- _Dataset entries_
══════════
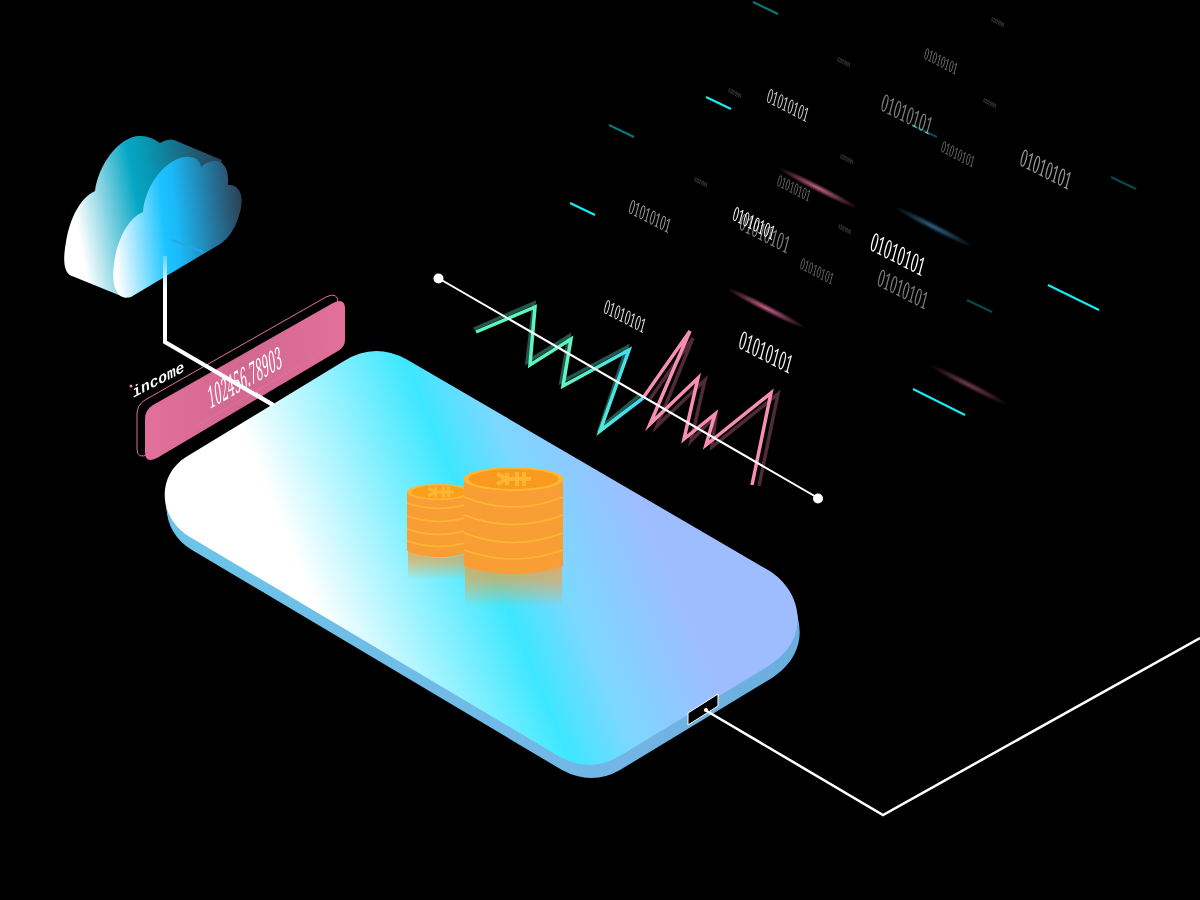
<!DOCTYPE html>
<html lang="en">
<head>
<meta charset="utf-8">
<title>Income in the cloud</title>
<style>
:root {
  --night: #000;
  --white: #fff;
  --cyan: #12f0f4;
  --sky: #1ac3ff;
  --face-cyan: #3de7ff;
  --periwinkle: #9dbdff;
  --edge: #6fb3e2;
  --pink: #e2709a;
  --pink-line: #f78fb2;
  --mint: #5df5c0;
  --orange: #f99d35;
  --gold: #ffb733;
}
html, body { margin: 0; background: var(--night); }
body { width: 1200px; height: 900px; overflow: hidden; }
svg { display: block; }
.bits text { font: 19px "Noto Serif", serif; fill: var(--white); text-anchor: middle; }
.dashes { stroke: var(--cyan); stroke-width: 2; }
.dim { opacity: .5; }
.faint { opacity: .32; }
.zigzag { fill: none; stroke-width: 3.5; stroke-miterlimit: 8; }
.wire { fill: none; stroke: var(--white); }
.rings { fill: none; stroke: var(--gold); stroke-width: 1.6; }
.sign { fill: none; stroke: var(--gold); stroke-width: 4; }
.amount { font: 30px "Noto Serif", serif; fill: var(--white); text-anchor: middle; }
.label { font: bold 16px "Liberation Mono", monospace; fill: var(--white); }
</style>
</head>
<body>
<svg width="1200" height="900" viewBox="0 0 1200 900" role="img" aria-label="Phone with coin stacks, a cloud, an income plate and a data chart">
  <defs>
    <linearGradient id="face-fill" gradientUnits="userSpaceOnUse" x1="300" y1="568" x2="613" y2="439">
      <stop offset="0" stop-color="#fff"/>
      <stop offset=".52" stop-color="#3de7ff"/>
      <stop offset=".7" stop-color="#7bd8ff"/>
      <stop offset="1" stop-color="#9dbdff"/>
    </linearGradient>
    <linearGradient id="edge-fill">
      <stop offset="0" stop-color="#6cc4e8"/>
      <stop offset=".7" stop-color="#73b6e6"/>
      <stop offset="1" stop-color="#6aaedd"/>
    </linearGradient>
    <linearGradient id="cloud-back-fill" gradientUnits="userSpaceOnUse" x1="68" y1="230" x2="228" y2="200">
      <stop offset=".06" stop-color="#fff"/>
      <stop offset=".45" stop-color="#06a6c4"/>
      <stop offset=".55" stop-color="#0699b6"/>
      <stop offset="1" stop-color="#2c3e52"/>
    </linearGradient>
    <linearGradient id="cloud-front-fill" gradientUnits="userSpaceOnUse" x1="112" y1="230" x2="242" y2="216">
      <stop offset="0" stop-color="#fff"/>
      <stop offset=".4" stop-color="#1ac3ff"/>
      <stop offset=".5" stop-color="#1ab9f7"/>
      <stop offset="1" stop-color="#2d4258"/>
    </linearGradient>
    <linearGradient id="plate-fill">
      <stop offset="0" stop-color="#e2709a"/>
      <stop offset=".5" stop-color="#d2688f"/>
      <stop offset="1" stop-color="#e2709a"/>
    </linearGradient>
    <linearGradient id="mint-fill" gradientUnits="userSpaceOnUse" x1="476" y1="0" x2="643" y2="0">
      <stop offset="0" stop-color="#5df5c0"/>
      <stop offset=".55" stop-color="#5df5c0"/>
      <stop offset="1" stop-color="#3fd8f8"/>
    </linearGradient>
    <linearGradient id="wire-top" gradientUnits="userSpaceOnUse" x1="0" y1="256" x2="0" y2="290">
      <stop offset="0" stop-color="#5fd2ff"/>
      <stop offset="1" stop-color="#fff"/>
    </linearGradient>
    <linearGradient id="reflection" x2="0" y2="1">
      <stop offset="0" stop-color="#f99d35" stop-opacity=".75"/>
      <stop offset=".35" stop-color="#f99d35" stop-opacity=".6"/>
      <stop offset="1" stop-color="#f99d35" stop-opacity="0"/>
    </linearGradient>
    <radialGradient id="pink-glow">
      <stop offset="0" stop-color="#c9608a"/>
      <stop offset="1" stop-color="#c9608a" stop-opacity="0"/>
    </radialGradient>
    <radialGradient id="blue-glow">
      <stop offset="0" stop-color="#2c6384"/>
      <stop offset="1" stop-color="#2c6384" stop-opacity="0"/>
    </radialGradient>
    <path id="phone-outline" d="M186 457L344 361Q374 342 406 359L768 570C802 590 812 638 770 665L618 757Q590 773 560 757L190 537C158 518 156 476 186 457Z"/>
    <g id="bits" class="bits"><text y="7" textLength="46" lengthAdjust="spacingAndGlyphs" transform="rotate(27) skewX(12)">01010101</text></g>
    <g id="bits-tiny" opacity=".45"><use href="#bits" transform="scale(.31)"/></g>
    <ellipse id="streak" rx="45" ry="4" transform="rotate(27)"/>
    <path id="dash" d="M-12 -6L13 6"/>
    <path id="coin-sign" class="sign" d="M-17 -5L-7 0L-17 5M-7 -6V6M-11 0H17M3 -7V7M10 -7V7"/>
  </defs>

  <rect width="1200" height="900" fill="var(--night)"/>

  <g id="data-rain">
    <g id="glows">
      <use href="#streak" x="0" y="0" transform="translate(818 188)" fill="url(#pink-glow)"/>
      <use href="#streak" transform="translate(766 308)" fill="url(#pink-glow)"/>
      <use href="#streak" transform="translate(969 385)" fill="url(#pink-glow)" opacity=".6"/>
      <use href="#streak" transform="translate(934 227)" fill="url(#blue-glow)"/>
    </g>
    <g class="dashes">
      <use href="#dash" x="718" y="103"/>
      <use href="#dash" x="582" y="209"/>
      <path d="M1048 285L1099 310M913 389L965 415"/>
      <g class="dim">
        <use href="#dash" x="765" y="8"/>
        <use href="#dash" x="621" y="131"/>
      </g>
      <g class="faint">
        <use href="#dash" x="924" y="131"/>
        <use href="#dash" x="1123" y="183"/>
        <use href="#dash" x="979" y="306"/>
      </g>
    </g>
    <g id="binary">
      <use href="#bits" transform="translate(788 105)" opacity=".8"/>
      <use href="#bits" transform="translate(941 61) scale(.8)" opacity=".45"/>
      <use href="#bits" transform="translate(907 114) scale(1.22)" opacity=".5"/>
      <use href="#bits" transform="translate(1046 169) scale(1.22)" opacity=".6"/>
      <use href="#bits" transform="translate(958 154) scale(.8)" opacity=".42"/>
      <use href="#bits" transform="translate(794 188) scale(.8)" opacity=".42"/>
      <use href="#bits" transform="translate(650 216)" opacity=".6"/>
      <use href="#bits" transform="translate(765 233) scale(1.2)" opacity=".5"/>
      <use href="#bits" transform="translate(754 223)"/>
      <use href="#bits" transform="translate(898 254) scale(1.3)"/>
      <use href="#bits" transform="translate(903 289) scale(1.2)" opacity=".5"/>
      <use href="#bits" transform="translate(817 271) scale(.8)" opacity=".42"/>
      <use href="#bits" transform="translate(625 316)" opacity=".88"/>
      <use href="#bits" transform="translate(766 352) scale(1.28)" opacity=".95"/>
      <use href="#bits-tiny" x="998" y="22"/>
      <use href="#bits-tiny" x="844" y="62"/>
      <use href="#bits-tiny" x="735" y="93"/>
      <use href="#bits-tiny" x="990" y="103"/>
      <use href="#bits-tiny" x="847" y="159"/>
      <use href="#bits-tiny" x="701" y="182"/>
      <use href="#bits-tiny" x="845" y="229"/>
    </g>
  </g>

  <g id="cloud">
    <path fill="url(#cloud-back-fill)" d="M72 276C63 273 63 258 66 242C70 218 80 198 95 191C98 165 120 134 142 136Q152 137 160 143Q167 138 174 140L222 160L200 240L126 298Z"/>
    <path fill="url(#cloud-front-fill)" d="M131 297C116 301 111 285 114 264C117 240 128 218 143 212C145 187 163 161 184 157Q199 155 201 167C215 155 230 160 228 185C241 184 244 198 240 212C236 228 228 241 215 247Z"/>
    <path d="M172 240L203 252" stroke="#27a5e8" stroke-width="2"/>
  </g>

  <g id="income-plate">
    <path fill="url(#plate-fill)" d="M153 405L333 303Q345 297 345 309V340Q345 347 338 351L157 458Q145 464 145 452V419Q145 410 153 405Z"/>
    <path fill="none" stroke="var(--pink)" d="M145 400L326 297Q338 291 338 303V337Q338 344 331 347L149 454Q137 460 137 449V414Q137 405 145 400Z"/>
    <path class="wire" stroke-width="4" d="M165 290V342L273 405"/>
    <path d="M163 256H167V291H163Z" fill="url(#wire-top)"/>
    <text class="amount" x="0" y="10" textLength="84" lengthAdjust="spacingAndGlyphs" transform="matrix(.87 -.5 .14 1 245 378)">102456.78903</text>
    <text class="label" textLength="58" transform="matrix(.89 -.46 .08 1 133 398)">income</text>
    <circle cx="131" cy="386" r="1.5" fill="var(--pink-line)"/>
  </g>

  <g id="phone">
    <use href="#phone-outline" x="2" y="13" fill="url(#edge-fill)"/>
    <use href="#phone-outline" x="1" y="7" fill="url(#edge-fill)"/>
    <use href="#phone-outline" fill="url(#face-fill)"/>
    <path class="wire" stroke-width="4" d="M255 394L273 405"/>
    <polygon points="688,713 718,694 718,706 688,725" fill="var(--night)" stroke="var(--white)"/>
    <path class="wire" stroke="#dffaf5" stroke-width="2.5" d="M705 710L883 815L1200 638"/>
    <circle cx="706" cy="710" r="2" fill="var(--white)"/>
  </g>

  <g id="coins">
    <g id="small-stack">
      <path fill="url(#reflection)" d="M408 550Q436 564 465 554V580H408Z"/>
      <path fill="var(--orange)" d="M407 492H471V551Q440 564 407 551Z"/>
      <ellipse cx="439" cy="492" rx="32" ry="8" fill="var(--gold)"/>
      <ellipse cx="439" cy="492" rx="28" ry="6.5" fill="#f9a01f"/>
      <path class="rings" d="M407 503Q439 514 471 503M407 516Q439 527 471 516M407 529Q439 540 471 529M407 541Q439 552 471 541"/>
      <use href="#coin-sign" transform="translate(441 492) scale(.76)"/>
    </g>
    <g id="large-stack">
      <path fill="url(#reflection)" d="M465 565Q513 582 562 565V607H465Z"/>
      <path fill="var(--orange)" d="M464 479H563V566Q513 582 464 566Z"/>
      <ellipse cx="513.5" cy="479" rx="50" ry="12" fill="var(--gold)"/>
      <ellipse cx="513.5" cy="479" rx="45" ry="10" fill="#f99a1f"/>
      <path class="rings" d="M464 497Q513 517 563 497M464 515Q513 534 563 515M464 533Q513 552 563 533M464 550Q513 568 563 550"/>
      <use href="#coin-sign" transform="translate(514 479)"/>
    </g>
  </g>

  <g id="chart">
    <path class="zigzag" stroke="#24564d" d="M474 329L534 303L527 362L569 336L561 382L627 347L600 428L641 394"/>
    <path class="zigzag" stroke="#4f2a39" d="M650 399L693 338L657 426L705 380L691 441L716 415L712 447L778 394L759 486"/>
    <path class="zigzag" stroke="url(#mint-fill)" d="M476 332L535 307L530 365L571 339L563 386L629 350L600 431L643 398"/>
    <path class="zigzag" stroke="var(--pink-line)" d="M643 398L690 331L650 424L698 378L684 439L715 414L706 445L771 393L752 485"/>
    <path class="wire" stroke-width="2" d="M438 278L818 498"/>
    <circle cx="438.5" cy="278.5" r="5" fill="var(--white)"/>
    <circle cx="818" cy="498.5" r="5" fill="var(--white)"/>
  </g>
</svg>
</body>
</html>
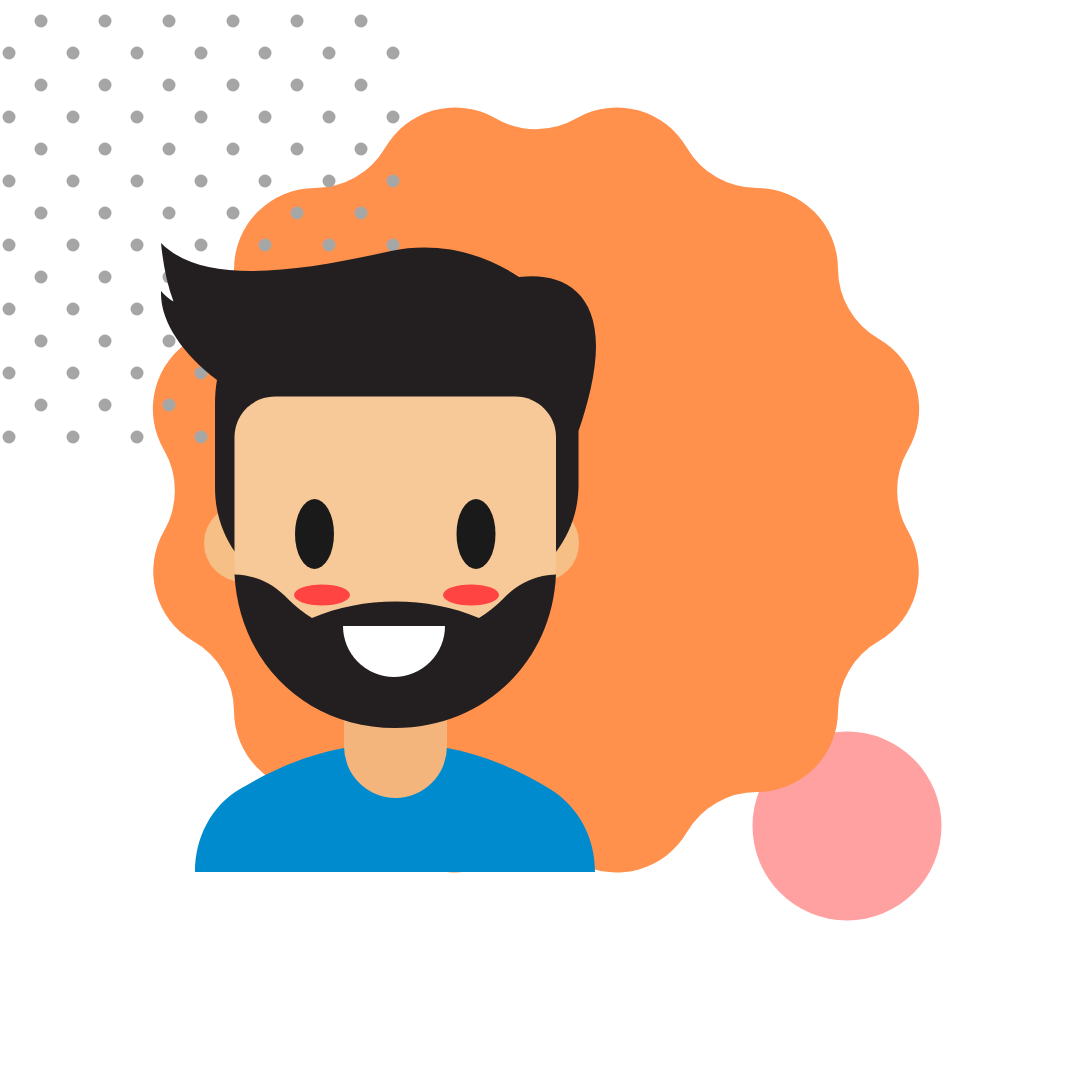
<!DOCTYPE html>
<html lang="en">
<head>
<meta charset="utf-8">
<title>Bearded man avatar</title>
<style>
:root {
  --paper: #ffffff;
  --badge: #ff914d;
  --accent: #ffa1a1;
  --dot: #a6a6a6;
  --hair: #231f20;
  --eye: #1a1a1a;
  --skin: #f8c998;
  --ear: #f6bf85;
  --neck: #f4b57d;
  --cheek: #ff4442;
  --shirt: #008bcf;
}
html, body { margin: 0; width: 1072px; height: 1072px; overflow: hidden; background: var(--paper); }
svg { display: block; }
.badge { fill: var(--badge); }
.accent { fill: var(--accent); }
.dot { fill: var(--dot); }
.hair, .beard { fill: var(--hair); }
.eye { fill: var(--eye); }
.face { fill: var(--skin); }
.ear { fill: var(--ear); }
.neck { fill: var(--neck); }
.cheek { fill: var(--cheek); }
.shirt { fill: var(--shirt); }
.smile { fill: var(--paper); }
</style>
</head>
<body>
<svg width="1072" height="1072" viewBox="0 0 1072 1072" role="img" aria-label="Smiling bearded man in a blue shirt on an orange scalloped badge">
  <defs>
    <pattern id="dot-grid" x="0" y="10" width="64" height="64" patternUnits="userSpaceOnUse">
      <circle class="dot" cx="41" cy="11" r="6.5"/>
      <circle class="dot" cx="9" cy="43" r="6.5"/>
    </pattern>
  </defs>

  <g id="backdrop">
    <circle class="accent" cx="847" cy="826" r="94.5"/>
    <path class="badge" d="M495 118A81 81 0 0 0 577 118A81 81 0 0 1 687 148A81 81 0 0 0 757 188A81 81 0 0 1 838 269A81 81 0 0 0 879 339A81 81 0 0 1 908 450A81 81 0 0 0 908 531A81 81 0 0 1 879 641A81 81 0 0 0 838 711A81 81 0 0 1 757 792A81 81 0 0 0 687 832A81 81 0 0 1 577 862A81 81 0 0 0 495 862A81 81 0 0 1 385 832A81 81 0 0 0 315 792A81 81 0 0 1 234 711A81 81 0 0 0 193 641A81 81 0 0 1 164 531A81 81 0 0 0 164 450A81 81 0 0 1 193 339A81 81 0 0 0 234 269A81 81 0 0 1 315 188A81 81 0 0 0 385 148A81 81 0 0 1 495 118Z"/>
    <rect x="0" y="10" width="400" height="448" fill="url(#dot-grid)"/>
  </g>

  <g id="body">
    <path class="shirt" d="M195 872C195 838 211 806 240 789C275 768 310 754 344 748H447C481 754 515 768 550 789C579 807 595 838 595 872Z"/>
    <path class="neck" d="M344 700H447V746A51.5 52 0 0 1 344 746Z"/>
  </g>

  <g id="head">
    <circle class="ear" cx="243" cy="543" r="39"/>
    <circle class="ear" cx="540" cy="543" r="39"/>
    <path class="hair" d="M161 243C201 283 285 275 391 251C435 242 480 251 519 277C558 272 596 288 596 346C596 372 588 404 578.500 431V487C578 512 570 533 556 552H235C222 533 215 512 215 487V405Q215 390 217 380C183 354 160 322 161 291Q167 298 173.500 301.500C167 284 163 264 161 243Z"/>
    <path class="face" d="M234.500 437C234.500 415 252 396.500 275 396.500H515C538 396.500 556 415 556 437V567A161 161 0 0 1 234.500 567Z"/>
    <path class="beard" d="M234.500 574.500C256 575 274 584 288 599Q299 610 312 618C363 596 428 596 479 618Q492 610 503 599C517 584 535 575 556 574.500C552 663 483 728 395 728C307 728 239 663 234.500 574.500Z"/>
    <path class="smile" d="M343 626H445A51 51 0 0 1 343 626Z"/>
    <ellipse class="eye" cx="314.500" cy="534" rx="19.500" ry="35"/>
    <ellipse class="eye" cx="476" cy="534" rx="19.500" ry="35"/>
    <ellipse class="cheek" cx="322" cy="595" rx="28" ry="10.500"/>
    <ellipse class="cheek" cx="471" cy="595" rx="28" ry="10.500"/>
  </g>
</svg>
</body>
</html>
══════════
- _Task to complete_
List every line above that holds the word "shirt".

- _Answer below_
  --shirt: #008bcf;
.shirt { fill: var(--shirt); }
<svg width="1072" height="1072" viewBox="0 0 1072 1072" role="img" aria-label="Smiling bearded man in a blue shirt on an orange scalloped badge">
    <path class="shirt" d="M195 872C195 838 211 806 240 789C275 768 310 754 344 748H447C481 754 515 768 550 789C579 807 595 838 595 872Z"/>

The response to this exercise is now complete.